Diagnosing AD trials
Why diagnostics are key to the development of AD drugs
A battery of expensive late-stage failures has made it obvious to Alzheimer’s disease companies that more and better diagnostics will be essential to get new disease-modifying therapies to patients. But so far, the approaches being tested are too limited in number and too small in scope to provide the necessary tools.
After the first wave of molecules targeting beta amyloid failed in the clinic, companies began designing studies to enroll patients they believed were more likely to respond based on a confirmed diagnosis of AD and staging methods that suggested their disease had not yet passed the point of no return.
Strategies included enrolling patients believed to have earlier stage disease based on clinical diagnoses involving physicians’ assessments of cognition, confirming plaque deposition with PET imaging agents, and enrolling or stratifying patients based on the apolipoprotein E (APOE) epsilon 4 (APOE4) risk marker.
Even so, the tally of failures has only continued to grow. Three programs testing agents with three different mechanisms in early stage and/or high-risk populations have failed since September.
Part of the problem is that none of the diagnostic approaches are very sensitive.
“If we don’t have access to good diagnostics, we are handicapped in running state-of-the-art clinical trials.”
The only validated and approved class of diagnostic tools - amyloid PET imaging agents - aren’t sufficient to definitively diagnose AD. Amyloid imaging cannot be used to stage AD because after plaques develop, some patients take years to show cognitive worsening, while others may develop full-blown AD within months.
In addition, Phase III trials of agents targeting amyloid that have used PET imaging to measure reductions in plaque burden have not established a correlation between plaques and clinical outcomes such as cognition and memory.

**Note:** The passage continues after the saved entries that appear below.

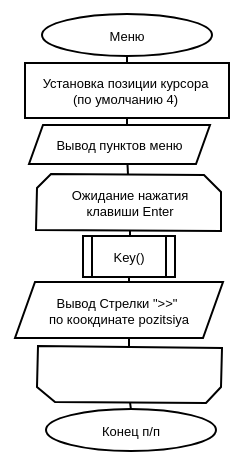
<!DOCTYPE html>
<html lang="ru">
<head>
<meta charset="utf-8">
<title>Меню</title>
<style>
:root { --paper: #fff; --ink: #000; }
* { box-sizing: border-box; }
html, body { margin: 0; background: var(--paper); }
.flowchart {
  position: relative;
  width: 244px;
  height: 464px;
  overflow: hidden;
  background: var(--paper);
  color: var(--ink);
  font: 13px/16px "Liberation Sans", Arial, sans-serif;
}
.shapes {
  position: absolute;
  inset: 0;
  fill: var(--paper);
  stroke: var(--ink);
  stroke-width: 2;
}
.node {
  position: absolute;
  display: flex;
  align-items: center;
  justify-content: center;
  text-align: center;
  white-space: nowrap;
}
.start { left: 42px; top: 15px; width: 170px; height: 43px; }
.cursor { left: 25px; top: 64px; width: 201px; height: 56px; }
.items { left: 29px; top: 125px; width: 181px; height: 41px; }
.wait { left: 37px; top: 176px; width: 186px; height: 56px; }
.key { left: 83px; top: 237px; width: 92px; height: 42px; }
.arrow { left: 15px; top: 283px; width: 208px; height: 57px; }
.arrow span { position: relative; left: -2px; }
.end { left: 46px; top: 411px; width: 170px; height: 42px; }
</style>
</head>
<body>
<main class="flowchart">
  <svg class="shapes" width="244" height="464" viewBox="0 0 244 464" aria-hidden="true">
    <g class="connectors">
      <line x1="127" y1="56" x2="127" y2="63"/>
      <line x1="127" y1="118" x2="127" y2="125"/>
      <line x1="127.5" y1="164" x2="128" y2="175"/>
      <line x1="130" y1="230" x2="130" y2="237"/>
      <line x1="129" y1="277" x2="129" y2="283"/>
      <line x1="129" y1="338" x2="129" y2="347"/>
      <line x1="130" y1="402" x2="131" y2="410"/>
    </g>
    <ellipse cx="127" cy="35" rx="85" ry="21"/>
    <rect x="25" y="63" width="204" height="55"/>
    <polygon points="43,125 210,125 196,164 29,164"/>
    <polygon points="51,174 204,175 221,192 221,231 36,230 37,188"/>
    <rect x="83" y="236" width="92" height="41"/>
    <line x1="92" y1="236" x2="92" y2="277"/>
    <line x1="166" y1="236" x2="166" y2="277"/>
    <polygon points="35,282 223,282 203,338 15,338"/>
    <polygon points="38,346 222,348 221,387 206,403 55,402 37,387"/>
    <ellipse cx="131" cy="430" rx="85" ry="21"/>
  </svg>
  <div class="node start">Меню</div>
  <div class="node cursor">Установка позиции курсора<br>(по умолчанию 4)</div>
  <div class="node items">Вывод пунктов меню</div>
  <div class="node wait">Ожидание нажатия<br>клавиши Enter</div>
  <div class="node key">Key()</div>
  <div class="node arrow"><div><span>Вывод Стрелки "&gt;&gt;"</span><br>по коокдинате pozitsiya</div></div>
  <div class="node end">Конец п/п</div>
</main>
</body>
</html>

Without better tests, there is no good way to balance treatment and placebo arms to control for differences in risk of progression or to ensure that a trial doesn’t enroll too many patients who progress slowly and could not see a benefit during the time frame of a trial.
“If we don’t have access to good diagnostics, we are handicapped in running state-of-the-art clinical trials,” said Andrea Pfeifer, CEO of AC Immune S.A.
AD companies with therapeutic candidates in the clinic agree that a more diverse set of diagnostics are necessary to identify patients before amyloid plaques or tau tangles appear, and to measure disturbances in other causative pathways in AD that could be used to select patients for clinical trials based on the therapeutics’ mechanism